Problem Drainage Technique Identification

Now that you have identified the general drainage characteristics of your property, it is important to get an idea of whether you should consider your drainage observations as problematic to slope stability and erosion control. If you note any changes in your slope geometry or surface characteristics during wet weather, it is very likely that drainage is driving the failure.
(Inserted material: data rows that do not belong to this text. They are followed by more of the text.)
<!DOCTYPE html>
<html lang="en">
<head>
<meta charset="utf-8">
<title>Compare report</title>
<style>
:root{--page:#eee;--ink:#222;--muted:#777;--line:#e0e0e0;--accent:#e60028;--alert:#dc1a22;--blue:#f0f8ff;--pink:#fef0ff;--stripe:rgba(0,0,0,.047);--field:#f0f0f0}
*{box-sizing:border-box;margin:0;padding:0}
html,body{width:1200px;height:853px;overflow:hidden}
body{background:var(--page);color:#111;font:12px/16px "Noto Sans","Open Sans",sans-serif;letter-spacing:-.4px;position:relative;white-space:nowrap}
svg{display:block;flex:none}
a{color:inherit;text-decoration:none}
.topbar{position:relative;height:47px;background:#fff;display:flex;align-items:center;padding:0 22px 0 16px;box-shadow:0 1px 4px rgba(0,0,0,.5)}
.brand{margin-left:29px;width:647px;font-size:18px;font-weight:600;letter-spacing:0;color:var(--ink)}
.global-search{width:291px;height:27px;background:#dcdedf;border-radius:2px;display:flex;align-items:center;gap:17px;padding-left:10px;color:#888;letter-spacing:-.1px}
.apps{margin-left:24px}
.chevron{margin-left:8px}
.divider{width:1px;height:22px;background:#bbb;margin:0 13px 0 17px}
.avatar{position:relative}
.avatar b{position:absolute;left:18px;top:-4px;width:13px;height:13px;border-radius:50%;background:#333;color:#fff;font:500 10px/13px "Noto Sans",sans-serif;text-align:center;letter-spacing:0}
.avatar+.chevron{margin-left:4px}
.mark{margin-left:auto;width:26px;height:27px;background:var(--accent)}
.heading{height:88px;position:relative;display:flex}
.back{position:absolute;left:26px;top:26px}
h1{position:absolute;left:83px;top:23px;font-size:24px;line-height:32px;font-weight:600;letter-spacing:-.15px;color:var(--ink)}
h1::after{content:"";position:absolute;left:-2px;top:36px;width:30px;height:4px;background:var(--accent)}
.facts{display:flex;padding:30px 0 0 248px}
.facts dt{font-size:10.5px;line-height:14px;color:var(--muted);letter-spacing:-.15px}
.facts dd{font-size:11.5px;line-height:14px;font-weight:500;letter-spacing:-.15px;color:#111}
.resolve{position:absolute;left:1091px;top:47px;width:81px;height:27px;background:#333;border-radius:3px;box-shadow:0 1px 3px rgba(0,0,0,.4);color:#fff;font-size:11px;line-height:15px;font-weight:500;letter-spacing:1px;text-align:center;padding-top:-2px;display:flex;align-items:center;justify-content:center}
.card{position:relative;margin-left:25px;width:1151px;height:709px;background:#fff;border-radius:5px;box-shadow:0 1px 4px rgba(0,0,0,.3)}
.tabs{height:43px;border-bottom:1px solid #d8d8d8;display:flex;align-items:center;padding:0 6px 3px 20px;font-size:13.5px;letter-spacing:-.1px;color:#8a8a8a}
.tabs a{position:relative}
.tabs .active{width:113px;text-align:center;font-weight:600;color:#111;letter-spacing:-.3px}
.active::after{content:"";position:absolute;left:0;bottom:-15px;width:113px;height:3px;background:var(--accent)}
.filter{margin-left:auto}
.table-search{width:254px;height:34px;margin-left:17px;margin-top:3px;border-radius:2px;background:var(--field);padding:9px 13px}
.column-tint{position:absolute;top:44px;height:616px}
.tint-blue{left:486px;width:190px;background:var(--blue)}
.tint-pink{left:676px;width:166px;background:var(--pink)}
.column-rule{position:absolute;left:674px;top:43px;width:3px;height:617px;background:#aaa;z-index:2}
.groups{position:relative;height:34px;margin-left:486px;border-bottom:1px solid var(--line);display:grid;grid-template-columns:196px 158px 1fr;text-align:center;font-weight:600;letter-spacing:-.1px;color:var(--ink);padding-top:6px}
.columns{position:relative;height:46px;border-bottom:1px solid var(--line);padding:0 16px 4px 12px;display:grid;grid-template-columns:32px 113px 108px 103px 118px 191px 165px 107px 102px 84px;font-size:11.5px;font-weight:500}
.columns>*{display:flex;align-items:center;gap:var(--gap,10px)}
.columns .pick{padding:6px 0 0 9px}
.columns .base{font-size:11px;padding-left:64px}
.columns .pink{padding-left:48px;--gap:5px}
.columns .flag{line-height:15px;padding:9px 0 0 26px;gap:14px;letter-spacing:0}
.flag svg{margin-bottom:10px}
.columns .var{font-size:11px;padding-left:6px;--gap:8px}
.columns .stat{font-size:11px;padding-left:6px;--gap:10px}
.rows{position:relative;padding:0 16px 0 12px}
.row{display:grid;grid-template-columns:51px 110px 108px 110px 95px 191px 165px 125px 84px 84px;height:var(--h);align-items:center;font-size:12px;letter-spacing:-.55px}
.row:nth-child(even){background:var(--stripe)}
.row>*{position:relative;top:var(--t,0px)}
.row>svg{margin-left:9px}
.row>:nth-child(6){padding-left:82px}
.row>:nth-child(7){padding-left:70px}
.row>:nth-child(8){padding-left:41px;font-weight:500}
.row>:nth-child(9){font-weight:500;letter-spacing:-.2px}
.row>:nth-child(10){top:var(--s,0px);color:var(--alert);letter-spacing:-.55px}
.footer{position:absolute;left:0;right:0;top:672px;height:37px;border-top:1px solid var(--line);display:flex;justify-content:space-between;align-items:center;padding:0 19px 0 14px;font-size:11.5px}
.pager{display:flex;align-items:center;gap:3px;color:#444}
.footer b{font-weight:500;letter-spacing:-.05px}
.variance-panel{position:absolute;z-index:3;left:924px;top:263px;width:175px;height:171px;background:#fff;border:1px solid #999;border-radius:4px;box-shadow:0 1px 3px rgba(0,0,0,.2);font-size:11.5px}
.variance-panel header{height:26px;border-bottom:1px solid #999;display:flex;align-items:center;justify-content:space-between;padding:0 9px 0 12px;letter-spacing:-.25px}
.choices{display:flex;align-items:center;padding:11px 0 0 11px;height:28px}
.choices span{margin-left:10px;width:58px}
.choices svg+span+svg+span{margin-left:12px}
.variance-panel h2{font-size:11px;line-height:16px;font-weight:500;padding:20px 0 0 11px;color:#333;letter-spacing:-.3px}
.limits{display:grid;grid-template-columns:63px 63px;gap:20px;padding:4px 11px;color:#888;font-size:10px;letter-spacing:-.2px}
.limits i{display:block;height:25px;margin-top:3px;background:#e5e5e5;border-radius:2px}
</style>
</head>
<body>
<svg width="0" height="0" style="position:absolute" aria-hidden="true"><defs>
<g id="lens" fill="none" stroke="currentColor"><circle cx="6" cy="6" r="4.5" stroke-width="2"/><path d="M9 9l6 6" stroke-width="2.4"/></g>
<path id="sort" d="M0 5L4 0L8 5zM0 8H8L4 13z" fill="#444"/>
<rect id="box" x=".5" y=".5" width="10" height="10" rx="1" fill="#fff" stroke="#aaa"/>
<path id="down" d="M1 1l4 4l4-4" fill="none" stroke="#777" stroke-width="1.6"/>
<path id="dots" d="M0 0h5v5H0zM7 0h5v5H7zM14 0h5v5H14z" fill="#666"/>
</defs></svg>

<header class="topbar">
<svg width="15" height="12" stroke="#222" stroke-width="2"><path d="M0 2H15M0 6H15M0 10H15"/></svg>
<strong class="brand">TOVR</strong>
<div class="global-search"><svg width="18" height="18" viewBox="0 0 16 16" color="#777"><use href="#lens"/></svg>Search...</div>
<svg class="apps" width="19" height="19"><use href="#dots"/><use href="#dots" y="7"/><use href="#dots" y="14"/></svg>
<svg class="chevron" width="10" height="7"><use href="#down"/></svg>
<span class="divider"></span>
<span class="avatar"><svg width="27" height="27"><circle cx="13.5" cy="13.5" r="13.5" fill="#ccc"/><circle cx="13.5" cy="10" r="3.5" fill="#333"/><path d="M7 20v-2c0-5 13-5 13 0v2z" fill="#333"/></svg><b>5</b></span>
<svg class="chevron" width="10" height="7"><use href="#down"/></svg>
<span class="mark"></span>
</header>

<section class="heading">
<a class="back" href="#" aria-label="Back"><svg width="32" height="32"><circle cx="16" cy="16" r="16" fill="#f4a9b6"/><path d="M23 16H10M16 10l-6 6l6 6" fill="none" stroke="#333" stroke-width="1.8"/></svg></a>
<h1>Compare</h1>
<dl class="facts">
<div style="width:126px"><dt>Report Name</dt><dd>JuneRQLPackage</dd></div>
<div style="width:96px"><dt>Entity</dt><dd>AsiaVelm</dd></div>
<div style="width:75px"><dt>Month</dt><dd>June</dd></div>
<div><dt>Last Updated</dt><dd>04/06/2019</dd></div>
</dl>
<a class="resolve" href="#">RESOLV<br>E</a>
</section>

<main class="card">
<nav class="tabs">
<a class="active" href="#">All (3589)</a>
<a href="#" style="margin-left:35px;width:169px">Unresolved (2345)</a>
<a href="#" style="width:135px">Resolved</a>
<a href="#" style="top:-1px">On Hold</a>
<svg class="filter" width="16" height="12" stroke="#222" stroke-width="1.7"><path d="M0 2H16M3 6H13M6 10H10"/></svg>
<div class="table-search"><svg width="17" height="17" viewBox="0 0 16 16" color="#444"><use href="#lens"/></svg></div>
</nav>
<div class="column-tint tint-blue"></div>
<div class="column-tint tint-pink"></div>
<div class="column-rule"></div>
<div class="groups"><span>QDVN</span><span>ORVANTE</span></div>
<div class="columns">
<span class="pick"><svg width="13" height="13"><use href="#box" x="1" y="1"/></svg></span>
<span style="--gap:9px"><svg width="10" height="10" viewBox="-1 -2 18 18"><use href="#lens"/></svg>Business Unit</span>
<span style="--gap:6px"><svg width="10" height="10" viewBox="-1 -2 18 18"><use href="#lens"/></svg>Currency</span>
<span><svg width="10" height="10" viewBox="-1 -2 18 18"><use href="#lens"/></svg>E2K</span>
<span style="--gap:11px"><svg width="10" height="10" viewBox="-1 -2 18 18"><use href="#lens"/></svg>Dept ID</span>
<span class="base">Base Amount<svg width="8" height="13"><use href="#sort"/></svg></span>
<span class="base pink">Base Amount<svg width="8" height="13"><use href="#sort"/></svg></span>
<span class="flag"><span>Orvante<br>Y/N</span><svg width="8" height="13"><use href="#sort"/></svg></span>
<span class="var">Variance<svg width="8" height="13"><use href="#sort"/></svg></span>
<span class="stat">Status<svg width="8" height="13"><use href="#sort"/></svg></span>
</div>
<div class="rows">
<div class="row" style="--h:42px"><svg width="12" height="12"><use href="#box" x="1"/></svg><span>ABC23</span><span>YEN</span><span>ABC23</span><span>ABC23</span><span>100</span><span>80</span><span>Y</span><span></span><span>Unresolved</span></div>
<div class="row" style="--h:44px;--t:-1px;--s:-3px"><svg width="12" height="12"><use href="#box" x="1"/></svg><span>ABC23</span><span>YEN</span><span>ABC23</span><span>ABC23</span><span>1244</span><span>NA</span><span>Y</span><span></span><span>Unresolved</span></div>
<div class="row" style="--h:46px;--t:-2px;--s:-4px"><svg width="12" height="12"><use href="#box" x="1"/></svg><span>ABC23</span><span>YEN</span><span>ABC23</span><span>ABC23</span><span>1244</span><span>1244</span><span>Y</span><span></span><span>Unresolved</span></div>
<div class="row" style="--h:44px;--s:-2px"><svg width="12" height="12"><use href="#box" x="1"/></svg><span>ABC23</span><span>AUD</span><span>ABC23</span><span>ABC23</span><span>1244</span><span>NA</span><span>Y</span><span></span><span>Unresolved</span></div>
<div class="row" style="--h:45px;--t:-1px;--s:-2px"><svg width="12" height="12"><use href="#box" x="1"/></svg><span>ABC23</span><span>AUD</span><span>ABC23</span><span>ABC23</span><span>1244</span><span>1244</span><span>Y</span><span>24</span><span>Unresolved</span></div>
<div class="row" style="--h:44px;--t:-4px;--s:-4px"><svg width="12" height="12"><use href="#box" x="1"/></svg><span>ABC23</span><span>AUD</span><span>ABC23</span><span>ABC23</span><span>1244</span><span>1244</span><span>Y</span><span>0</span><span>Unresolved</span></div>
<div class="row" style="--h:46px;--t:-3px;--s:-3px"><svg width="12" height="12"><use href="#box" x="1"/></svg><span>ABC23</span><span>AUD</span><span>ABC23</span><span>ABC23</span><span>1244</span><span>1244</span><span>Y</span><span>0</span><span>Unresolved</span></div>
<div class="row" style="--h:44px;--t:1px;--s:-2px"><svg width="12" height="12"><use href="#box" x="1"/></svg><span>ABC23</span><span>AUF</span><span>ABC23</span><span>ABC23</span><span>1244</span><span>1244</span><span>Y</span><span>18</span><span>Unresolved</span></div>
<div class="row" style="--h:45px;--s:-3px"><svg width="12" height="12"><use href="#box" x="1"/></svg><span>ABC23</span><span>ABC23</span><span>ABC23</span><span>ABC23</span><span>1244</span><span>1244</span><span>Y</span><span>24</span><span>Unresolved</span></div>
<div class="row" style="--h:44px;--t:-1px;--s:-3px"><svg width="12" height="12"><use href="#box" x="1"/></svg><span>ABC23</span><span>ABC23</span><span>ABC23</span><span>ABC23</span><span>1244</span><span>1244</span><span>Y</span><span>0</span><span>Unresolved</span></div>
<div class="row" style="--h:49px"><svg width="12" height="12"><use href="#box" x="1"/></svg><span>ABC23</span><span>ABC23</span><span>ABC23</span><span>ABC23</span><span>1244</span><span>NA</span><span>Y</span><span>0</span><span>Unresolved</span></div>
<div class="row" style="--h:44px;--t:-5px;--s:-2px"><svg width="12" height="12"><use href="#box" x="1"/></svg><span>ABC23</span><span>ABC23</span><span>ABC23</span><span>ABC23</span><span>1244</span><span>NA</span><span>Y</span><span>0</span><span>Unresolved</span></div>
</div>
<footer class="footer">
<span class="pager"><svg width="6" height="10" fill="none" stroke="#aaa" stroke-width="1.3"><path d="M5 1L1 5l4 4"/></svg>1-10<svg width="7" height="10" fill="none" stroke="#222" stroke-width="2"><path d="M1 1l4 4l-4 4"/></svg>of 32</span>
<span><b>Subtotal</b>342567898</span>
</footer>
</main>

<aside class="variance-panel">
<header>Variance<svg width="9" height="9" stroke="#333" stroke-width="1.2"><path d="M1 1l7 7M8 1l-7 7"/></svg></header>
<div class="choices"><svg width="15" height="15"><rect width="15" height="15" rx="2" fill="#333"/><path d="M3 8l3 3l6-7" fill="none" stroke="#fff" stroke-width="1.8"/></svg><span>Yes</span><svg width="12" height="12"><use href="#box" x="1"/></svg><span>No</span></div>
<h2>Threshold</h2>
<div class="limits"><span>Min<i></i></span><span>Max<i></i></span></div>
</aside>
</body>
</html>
Consequently, it is important to know the initial condition of your property in order to assess any changes. Should you have concerns, get some technical assistance. Once you've identified problem areas, appropriate drainage techniques in the table below can be reviewed which may address your drainage problem. One or more of these techniques can be chosen to make up your drainage system. Also refer to the section on drainage systems for more details.

 
Drainage Characteristic
Drainage Technique Shallow groundwater less than 10 feet below slope crest Deep groundwater more than 10 feet below slope crest Surface water
Groundwater Interceptor Drains
 
Relief Drains (Tile Drains)
 
Strip Drains
 
Interceptor Swales
 
Stormwater Detention Storage
 
Slope Drains (Tightlines)
 
Additional Drainage Control (Horizontal Drains, Well Systems, Drainage Blankets)
Contour Wattling
 
Revegetation
 
Slope Toe Drainage Control
Erosion Control Techniques
 
Source Control
 
 


Previous page: Evaluating Slope Drainage > Next page: Planning With Surface and Ground Waters